Kelly Harmon wrote:
> ...
> So I think the possibility (conceivability?) of conscious computer
> simulations is what throws a kink into this line of thought.

No, that's why I wrote "...relative to an environment".  In Moravec's 
thought experiment the consciousness is relative to simulation.  From 
outside it might many entirely different interpretations, like the stone 
that calculates everything.

> I'll quote Hans Moravec here:
> "A simulated world hosting a simulated person can be a closed
> self-contained entity. It might exist as a program on a computer
> processing data quietly in some dark corner, giving no external hint
> of the joys and pains, successes and frustrations of the person
> inside. Inside the simulation events unfold according to the strict
> logic of the program, which defines the ``laws of physics'' of the
> simulation. The inhabitant might, by patient experimentation and
> inference, deduce some representation of the simulation laws, but not
> the nature or even existence of the simulating computer. The
> simulation's internal relationships would be the same if the program
> were running correctly on any of an endless variety of possible
> computers, slowly, quickly, intermittently, or even backwards and
> forwards in time, with the data stored as charges on chips, marks on a
> tape, or pulses in a delay line, with the simulation's numbers
> represented in binary, decimal, or Roman numerals, compactly or spread
> widely across the machine.

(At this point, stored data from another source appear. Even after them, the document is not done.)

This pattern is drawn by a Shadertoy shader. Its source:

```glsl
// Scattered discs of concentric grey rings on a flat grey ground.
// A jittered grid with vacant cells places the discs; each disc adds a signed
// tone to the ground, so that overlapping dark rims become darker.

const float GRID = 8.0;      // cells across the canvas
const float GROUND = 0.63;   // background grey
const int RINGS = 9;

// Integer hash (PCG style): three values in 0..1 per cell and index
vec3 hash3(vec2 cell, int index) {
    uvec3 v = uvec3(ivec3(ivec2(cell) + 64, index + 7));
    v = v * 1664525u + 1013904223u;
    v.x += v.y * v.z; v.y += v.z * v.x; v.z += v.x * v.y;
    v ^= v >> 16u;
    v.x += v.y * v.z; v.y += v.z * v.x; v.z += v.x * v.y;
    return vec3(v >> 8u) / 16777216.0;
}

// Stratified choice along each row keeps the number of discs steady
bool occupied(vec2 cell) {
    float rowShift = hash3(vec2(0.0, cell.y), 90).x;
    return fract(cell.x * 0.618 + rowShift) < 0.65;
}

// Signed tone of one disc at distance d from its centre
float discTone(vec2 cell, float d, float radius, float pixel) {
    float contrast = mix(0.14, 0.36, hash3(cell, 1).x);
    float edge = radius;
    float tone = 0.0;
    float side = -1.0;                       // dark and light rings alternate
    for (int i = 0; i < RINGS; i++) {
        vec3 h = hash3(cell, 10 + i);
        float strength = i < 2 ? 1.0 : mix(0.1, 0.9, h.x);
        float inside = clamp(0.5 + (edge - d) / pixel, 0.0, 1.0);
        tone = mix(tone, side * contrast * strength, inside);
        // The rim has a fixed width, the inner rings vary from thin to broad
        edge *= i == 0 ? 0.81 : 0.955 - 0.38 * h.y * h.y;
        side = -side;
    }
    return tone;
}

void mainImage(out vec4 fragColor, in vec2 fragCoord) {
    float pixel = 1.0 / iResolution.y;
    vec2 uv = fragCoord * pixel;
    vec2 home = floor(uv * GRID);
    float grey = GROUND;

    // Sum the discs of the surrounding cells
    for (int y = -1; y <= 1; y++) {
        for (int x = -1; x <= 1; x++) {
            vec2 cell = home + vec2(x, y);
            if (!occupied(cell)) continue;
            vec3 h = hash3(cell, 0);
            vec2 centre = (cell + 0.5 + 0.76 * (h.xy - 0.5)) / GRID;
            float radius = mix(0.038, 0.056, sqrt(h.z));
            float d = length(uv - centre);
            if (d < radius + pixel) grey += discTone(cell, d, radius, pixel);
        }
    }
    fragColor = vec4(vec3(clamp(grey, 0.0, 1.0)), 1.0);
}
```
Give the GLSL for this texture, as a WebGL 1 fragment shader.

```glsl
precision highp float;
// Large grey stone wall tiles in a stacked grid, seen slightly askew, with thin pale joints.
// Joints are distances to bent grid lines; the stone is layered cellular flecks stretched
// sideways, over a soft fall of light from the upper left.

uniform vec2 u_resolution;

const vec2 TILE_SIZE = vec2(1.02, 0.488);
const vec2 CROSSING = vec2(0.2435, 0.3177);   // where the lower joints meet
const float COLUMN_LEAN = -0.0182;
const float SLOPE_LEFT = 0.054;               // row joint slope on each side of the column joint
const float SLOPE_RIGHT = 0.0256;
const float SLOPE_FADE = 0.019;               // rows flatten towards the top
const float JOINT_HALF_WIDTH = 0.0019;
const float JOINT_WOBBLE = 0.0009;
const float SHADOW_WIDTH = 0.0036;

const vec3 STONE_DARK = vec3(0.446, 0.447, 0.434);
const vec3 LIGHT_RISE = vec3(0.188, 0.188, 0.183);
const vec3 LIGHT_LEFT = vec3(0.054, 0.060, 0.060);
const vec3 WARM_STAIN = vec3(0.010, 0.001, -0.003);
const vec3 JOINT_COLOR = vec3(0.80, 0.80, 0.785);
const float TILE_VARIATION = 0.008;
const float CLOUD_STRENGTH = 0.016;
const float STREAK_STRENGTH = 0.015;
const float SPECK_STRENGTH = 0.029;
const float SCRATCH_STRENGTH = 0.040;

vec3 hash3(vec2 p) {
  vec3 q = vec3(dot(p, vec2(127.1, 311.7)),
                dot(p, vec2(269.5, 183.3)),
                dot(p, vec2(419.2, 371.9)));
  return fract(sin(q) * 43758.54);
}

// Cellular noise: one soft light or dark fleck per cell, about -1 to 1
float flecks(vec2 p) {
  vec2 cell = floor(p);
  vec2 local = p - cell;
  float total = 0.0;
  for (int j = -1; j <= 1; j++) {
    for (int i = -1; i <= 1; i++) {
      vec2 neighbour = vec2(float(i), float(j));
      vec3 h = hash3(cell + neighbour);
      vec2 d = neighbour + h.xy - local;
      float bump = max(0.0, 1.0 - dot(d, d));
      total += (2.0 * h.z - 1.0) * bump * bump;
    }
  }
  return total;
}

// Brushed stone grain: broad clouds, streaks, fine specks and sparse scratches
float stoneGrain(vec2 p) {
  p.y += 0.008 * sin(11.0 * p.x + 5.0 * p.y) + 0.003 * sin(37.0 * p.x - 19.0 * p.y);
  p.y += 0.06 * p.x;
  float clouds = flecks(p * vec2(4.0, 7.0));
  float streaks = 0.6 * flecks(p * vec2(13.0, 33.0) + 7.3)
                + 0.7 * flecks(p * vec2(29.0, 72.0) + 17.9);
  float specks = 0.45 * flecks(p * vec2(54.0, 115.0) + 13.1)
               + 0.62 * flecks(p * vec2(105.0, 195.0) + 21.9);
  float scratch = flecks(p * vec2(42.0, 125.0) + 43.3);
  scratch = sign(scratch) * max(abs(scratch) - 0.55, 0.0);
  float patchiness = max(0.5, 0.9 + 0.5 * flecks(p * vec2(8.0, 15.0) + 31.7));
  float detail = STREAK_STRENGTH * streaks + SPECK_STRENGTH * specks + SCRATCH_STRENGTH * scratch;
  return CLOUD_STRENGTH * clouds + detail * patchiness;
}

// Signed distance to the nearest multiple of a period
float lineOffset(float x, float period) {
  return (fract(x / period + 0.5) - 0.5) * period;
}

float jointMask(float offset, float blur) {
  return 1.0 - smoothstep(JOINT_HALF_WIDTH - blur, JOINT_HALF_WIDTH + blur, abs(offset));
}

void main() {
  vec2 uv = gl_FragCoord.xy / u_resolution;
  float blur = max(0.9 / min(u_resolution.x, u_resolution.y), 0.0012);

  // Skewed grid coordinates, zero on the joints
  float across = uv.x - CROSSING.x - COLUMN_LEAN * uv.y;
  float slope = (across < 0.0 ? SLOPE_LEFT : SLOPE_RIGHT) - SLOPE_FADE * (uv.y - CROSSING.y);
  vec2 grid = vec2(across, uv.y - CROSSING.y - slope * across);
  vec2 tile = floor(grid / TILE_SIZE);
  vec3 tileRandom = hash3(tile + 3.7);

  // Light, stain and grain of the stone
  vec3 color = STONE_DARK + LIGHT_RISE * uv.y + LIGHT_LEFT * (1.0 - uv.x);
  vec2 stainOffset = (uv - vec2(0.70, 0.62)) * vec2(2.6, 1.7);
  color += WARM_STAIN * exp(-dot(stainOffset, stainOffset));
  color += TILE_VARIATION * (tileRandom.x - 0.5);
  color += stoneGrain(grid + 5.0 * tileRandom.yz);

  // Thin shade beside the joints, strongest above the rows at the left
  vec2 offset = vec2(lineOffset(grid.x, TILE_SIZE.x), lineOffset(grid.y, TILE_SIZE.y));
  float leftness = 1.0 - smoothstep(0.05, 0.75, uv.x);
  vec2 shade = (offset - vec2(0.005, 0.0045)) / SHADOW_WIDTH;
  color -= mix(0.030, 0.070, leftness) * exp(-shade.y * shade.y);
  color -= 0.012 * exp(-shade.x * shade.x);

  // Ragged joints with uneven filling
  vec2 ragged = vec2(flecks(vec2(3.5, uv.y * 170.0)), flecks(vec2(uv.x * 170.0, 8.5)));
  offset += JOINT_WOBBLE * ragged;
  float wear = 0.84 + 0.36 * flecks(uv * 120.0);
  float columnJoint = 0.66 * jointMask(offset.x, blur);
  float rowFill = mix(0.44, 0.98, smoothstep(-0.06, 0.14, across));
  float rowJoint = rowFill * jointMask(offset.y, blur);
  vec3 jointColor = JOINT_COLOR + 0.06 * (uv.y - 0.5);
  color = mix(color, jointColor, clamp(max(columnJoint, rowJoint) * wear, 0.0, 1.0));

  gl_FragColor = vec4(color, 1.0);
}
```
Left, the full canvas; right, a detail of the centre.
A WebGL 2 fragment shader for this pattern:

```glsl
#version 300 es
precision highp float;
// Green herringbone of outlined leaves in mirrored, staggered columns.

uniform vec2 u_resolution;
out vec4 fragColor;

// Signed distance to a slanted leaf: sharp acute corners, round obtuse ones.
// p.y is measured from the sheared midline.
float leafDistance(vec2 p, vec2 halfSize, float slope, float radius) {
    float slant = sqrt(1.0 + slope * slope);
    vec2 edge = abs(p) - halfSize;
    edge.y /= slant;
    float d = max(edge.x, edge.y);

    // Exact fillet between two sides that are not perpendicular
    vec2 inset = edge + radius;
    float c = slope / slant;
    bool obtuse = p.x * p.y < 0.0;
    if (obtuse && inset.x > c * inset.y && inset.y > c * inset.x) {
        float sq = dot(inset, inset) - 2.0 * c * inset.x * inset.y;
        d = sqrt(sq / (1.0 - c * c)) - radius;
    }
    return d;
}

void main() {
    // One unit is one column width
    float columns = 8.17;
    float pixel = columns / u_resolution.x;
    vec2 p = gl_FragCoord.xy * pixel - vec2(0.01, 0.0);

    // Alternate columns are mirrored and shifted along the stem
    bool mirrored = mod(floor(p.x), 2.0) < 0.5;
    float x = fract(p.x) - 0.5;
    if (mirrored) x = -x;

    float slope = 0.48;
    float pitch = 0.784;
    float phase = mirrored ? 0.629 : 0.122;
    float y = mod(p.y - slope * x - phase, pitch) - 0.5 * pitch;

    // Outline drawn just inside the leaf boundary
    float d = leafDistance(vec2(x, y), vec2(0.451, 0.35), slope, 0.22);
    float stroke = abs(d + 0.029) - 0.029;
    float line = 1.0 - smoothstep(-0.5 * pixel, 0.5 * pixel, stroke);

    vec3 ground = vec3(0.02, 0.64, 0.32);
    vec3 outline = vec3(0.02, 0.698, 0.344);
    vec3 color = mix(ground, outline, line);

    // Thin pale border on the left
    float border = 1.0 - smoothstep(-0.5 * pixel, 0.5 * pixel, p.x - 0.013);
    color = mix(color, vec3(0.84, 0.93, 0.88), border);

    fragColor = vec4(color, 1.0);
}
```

There is no limit, in principle, on how
> indirect the relationship between simulation and simulated can be."

You received this message because you are subscribed to the Google Groups 
"Everything List" group.
To post to this group, send email to
To unsubscribe from this group, send email to
For more options, visit this group at

Reply via email to